__REQUIRED WORK__
Pull every "head" line out of the data below.

[[ PROVIDED MATERIAL open ]]

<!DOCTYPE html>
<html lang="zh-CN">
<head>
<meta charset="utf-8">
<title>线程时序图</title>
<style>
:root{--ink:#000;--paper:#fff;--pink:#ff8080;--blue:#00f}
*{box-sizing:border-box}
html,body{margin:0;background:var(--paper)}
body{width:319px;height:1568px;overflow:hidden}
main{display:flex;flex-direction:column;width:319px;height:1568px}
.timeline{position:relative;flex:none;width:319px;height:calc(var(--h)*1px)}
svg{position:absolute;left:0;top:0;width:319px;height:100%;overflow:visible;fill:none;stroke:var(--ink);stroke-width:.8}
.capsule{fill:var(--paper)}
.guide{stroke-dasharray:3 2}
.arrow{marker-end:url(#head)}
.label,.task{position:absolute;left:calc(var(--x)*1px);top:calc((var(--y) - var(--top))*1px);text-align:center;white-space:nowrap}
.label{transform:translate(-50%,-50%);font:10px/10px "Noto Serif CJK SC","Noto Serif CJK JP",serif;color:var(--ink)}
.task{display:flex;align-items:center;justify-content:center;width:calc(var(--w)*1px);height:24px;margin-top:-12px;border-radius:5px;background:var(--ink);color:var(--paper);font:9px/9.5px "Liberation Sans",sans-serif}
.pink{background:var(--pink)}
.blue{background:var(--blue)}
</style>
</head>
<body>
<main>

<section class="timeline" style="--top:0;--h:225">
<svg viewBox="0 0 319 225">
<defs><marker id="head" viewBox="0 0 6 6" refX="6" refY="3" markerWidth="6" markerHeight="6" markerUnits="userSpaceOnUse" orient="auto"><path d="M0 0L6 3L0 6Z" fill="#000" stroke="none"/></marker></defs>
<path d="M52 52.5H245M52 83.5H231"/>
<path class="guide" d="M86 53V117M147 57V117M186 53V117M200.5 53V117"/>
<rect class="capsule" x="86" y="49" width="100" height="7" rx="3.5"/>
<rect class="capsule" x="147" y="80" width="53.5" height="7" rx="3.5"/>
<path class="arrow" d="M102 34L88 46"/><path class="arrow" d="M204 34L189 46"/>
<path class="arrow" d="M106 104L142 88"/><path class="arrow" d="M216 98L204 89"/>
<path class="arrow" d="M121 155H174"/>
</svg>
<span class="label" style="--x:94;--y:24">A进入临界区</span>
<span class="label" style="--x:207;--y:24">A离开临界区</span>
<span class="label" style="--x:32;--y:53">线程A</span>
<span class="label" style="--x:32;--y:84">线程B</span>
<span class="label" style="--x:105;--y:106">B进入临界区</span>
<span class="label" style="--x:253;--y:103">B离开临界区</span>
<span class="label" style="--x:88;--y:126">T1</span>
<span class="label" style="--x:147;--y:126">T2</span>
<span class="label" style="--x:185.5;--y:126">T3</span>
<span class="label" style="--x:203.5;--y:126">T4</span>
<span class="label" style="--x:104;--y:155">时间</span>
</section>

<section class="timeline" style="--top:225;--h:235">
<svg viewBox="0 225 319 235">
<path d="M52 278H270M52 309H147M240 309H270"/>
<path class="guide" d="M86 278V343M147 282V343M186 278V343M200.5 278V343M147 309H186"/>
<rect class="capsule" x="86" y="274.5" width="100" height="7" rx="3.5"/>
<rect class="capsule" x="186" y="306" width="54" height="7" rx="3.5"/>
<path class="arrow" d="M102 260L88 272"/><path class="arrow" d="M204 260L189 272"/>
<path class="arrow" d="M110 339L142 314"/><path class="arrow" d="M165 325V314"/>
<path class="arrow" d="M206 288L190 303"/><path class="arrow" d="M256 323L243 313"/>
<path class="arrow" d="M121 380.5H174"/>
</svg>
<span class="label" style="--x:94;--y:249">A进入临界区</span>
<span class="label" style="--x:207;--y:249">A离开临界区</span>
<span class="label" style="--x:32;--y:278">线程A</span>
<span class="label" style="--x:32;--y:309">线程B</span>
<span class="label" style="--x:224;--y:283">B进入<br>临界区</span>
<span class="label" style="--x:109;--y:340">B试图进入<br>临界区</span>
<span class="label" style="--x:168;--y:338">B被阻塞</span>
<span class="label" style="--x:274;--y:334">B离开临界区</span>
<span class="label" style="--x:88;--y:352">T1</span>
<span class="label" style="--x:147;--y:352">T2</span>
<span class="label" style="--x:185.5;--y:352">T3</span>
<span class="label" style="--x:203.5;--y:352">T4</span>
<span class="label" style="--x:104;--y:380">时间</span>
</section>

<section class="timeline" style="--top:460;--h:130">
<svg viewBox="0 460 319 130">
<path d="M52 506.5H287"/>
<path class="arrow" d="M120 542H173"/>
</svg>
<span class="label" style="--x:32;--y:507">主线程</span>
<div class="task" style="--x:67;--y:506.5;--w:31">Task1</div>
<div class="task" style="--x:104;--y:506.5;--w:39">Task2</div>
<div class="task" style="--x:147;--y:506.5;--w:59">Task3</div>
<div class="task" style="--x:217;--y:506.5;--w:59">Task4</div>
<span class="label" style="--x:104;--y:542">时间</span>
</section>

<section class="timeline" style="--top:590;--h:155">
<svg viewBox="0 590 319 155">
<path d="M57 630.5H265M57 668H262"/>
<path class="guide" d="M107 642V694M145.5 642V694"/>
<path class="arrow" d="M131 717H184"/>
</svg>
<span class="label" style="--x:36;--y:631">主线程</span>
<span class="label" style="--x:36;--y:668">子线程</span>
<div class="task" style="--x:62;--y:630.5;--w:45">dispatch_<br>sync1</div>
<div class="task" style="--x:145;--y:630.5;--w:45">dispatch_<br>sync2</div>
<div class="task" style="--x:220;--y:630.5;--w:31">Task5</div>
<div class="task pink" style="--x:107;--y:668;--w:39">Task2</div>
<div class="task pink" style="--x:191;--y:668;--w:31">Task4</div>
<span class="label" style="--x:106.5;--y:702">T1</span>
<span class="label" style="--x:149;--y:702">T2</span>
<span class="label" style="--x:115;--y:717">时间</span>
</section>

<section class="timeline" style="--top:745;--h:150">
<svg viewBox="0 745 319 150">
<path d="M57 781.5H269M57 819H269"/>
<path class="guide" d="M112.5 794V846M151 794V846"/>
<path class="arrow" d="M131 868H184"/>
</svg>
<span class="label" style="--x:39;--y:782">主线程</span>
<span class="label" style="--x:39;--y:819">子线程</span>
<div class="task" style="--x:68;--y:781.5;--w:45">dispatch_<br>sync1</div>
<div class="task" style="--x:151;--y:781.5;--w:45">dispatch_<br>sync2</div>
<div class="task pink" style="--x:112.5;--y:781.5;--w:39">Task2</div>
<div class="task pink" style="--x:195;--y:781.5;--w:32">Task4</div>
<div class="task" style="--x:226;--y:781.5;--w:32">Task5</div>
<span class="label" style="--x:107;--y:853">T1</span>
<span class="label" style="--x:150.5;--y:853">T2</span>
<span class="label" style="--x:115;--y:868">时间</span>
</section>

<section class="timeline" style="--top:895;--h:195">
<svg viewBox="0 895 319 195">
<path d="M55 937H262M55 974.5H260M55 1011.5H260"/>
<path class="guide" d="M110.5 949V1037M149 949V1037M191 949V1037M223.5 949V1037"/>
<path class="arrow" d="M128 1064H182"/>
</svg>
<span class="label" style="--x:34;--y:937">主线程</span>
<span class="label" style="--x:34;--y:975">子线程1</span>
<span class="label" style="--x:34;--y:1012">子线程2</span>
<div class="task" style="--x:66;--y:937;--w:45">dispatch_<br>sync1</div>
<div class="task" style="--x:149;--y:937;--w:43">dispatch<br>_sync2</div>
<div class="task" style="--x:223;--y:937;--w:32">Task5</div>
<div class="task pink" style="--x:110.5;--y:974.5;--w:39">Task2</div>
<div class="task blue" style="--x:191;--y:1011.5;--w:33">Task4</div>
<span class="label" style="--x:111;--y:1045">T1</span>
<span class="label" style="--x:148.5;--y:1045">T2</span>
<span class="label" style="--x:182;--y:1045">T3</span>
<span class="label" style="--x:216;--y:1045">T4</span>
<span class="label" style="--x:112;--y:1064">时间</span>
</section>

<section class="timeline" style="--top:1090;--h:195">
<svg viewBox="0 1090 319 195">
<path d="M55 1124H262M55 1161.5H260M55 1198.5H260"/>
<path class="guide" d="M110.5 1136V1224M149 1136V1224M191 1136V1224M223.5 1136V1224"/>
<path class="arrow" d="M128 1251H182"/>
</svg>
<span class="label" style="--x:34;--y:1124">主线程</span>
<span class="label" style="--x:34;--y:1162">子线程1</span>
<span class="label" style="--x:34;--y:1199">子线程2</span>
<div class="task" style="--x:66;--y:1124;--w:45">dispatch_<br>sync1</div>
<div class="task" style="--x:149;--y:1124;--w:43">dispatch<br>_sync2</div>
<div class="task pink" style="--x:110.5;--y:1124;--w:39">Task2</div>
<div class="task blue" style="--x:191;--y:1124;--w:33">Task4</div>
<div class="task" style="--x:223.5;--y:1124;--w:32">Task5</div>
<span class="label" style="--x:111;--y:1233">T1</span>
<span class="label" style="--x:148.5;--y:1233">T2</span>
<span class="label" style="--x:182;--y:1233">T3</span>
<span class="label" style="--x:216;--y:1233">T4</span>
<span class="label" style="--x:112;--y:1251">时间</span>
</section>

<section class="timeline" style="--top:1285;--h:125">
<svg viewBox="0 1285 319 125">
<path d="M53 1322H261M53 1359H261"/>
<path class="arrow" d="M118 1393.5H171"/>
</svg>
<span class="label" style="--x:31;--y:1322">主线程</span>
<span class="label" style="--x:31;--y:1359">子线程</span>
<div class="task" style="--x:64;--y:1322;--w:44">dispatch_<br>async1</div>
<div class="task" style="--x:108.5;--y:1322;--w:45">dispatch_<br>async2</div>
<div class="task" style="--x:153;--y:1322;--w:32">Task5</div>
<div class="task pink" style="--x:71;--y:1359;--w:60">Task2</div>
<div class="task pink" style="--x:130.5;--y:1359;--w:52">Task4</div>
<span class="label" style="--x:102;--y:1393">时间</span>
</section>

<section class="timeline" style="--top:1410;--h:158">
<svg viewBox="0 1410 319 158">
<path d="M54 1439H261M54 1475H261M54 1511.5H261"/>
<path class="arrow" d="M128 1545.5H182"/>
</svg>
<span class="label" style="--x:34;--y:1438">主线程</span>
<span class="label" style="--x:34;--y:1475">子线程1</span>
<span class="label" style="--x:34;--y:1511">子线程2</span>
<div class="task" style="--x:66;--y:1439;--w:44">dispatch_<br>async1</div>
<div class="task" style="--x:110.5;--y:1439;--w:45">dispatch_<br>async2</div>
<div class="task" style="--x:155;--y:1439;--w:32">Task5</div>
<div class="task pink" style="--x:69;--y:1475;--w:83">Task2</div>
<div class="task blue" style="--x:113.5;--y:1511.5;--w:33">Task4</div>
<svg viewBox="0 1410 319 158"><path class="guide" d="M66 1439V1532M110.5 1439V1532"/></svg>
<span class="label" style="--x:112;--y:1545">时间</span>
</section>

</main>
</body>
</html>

[[ PROVIDED MATERIAL closed ]]

__ANSWER TO THIS PROBLEM__
<head>
.arrow{marker-end:url(#head)}
</head>
<defs><marker id="head" viewBox="0 0 6 6" refX="6" refY="3" markerWidth="6" markerHeight="6" markerUnits="userSpaceOnUse" orient="auto"><path d="M0 0L6 3L0 6Z" fill="#000" stroke="none"/></marker></defs>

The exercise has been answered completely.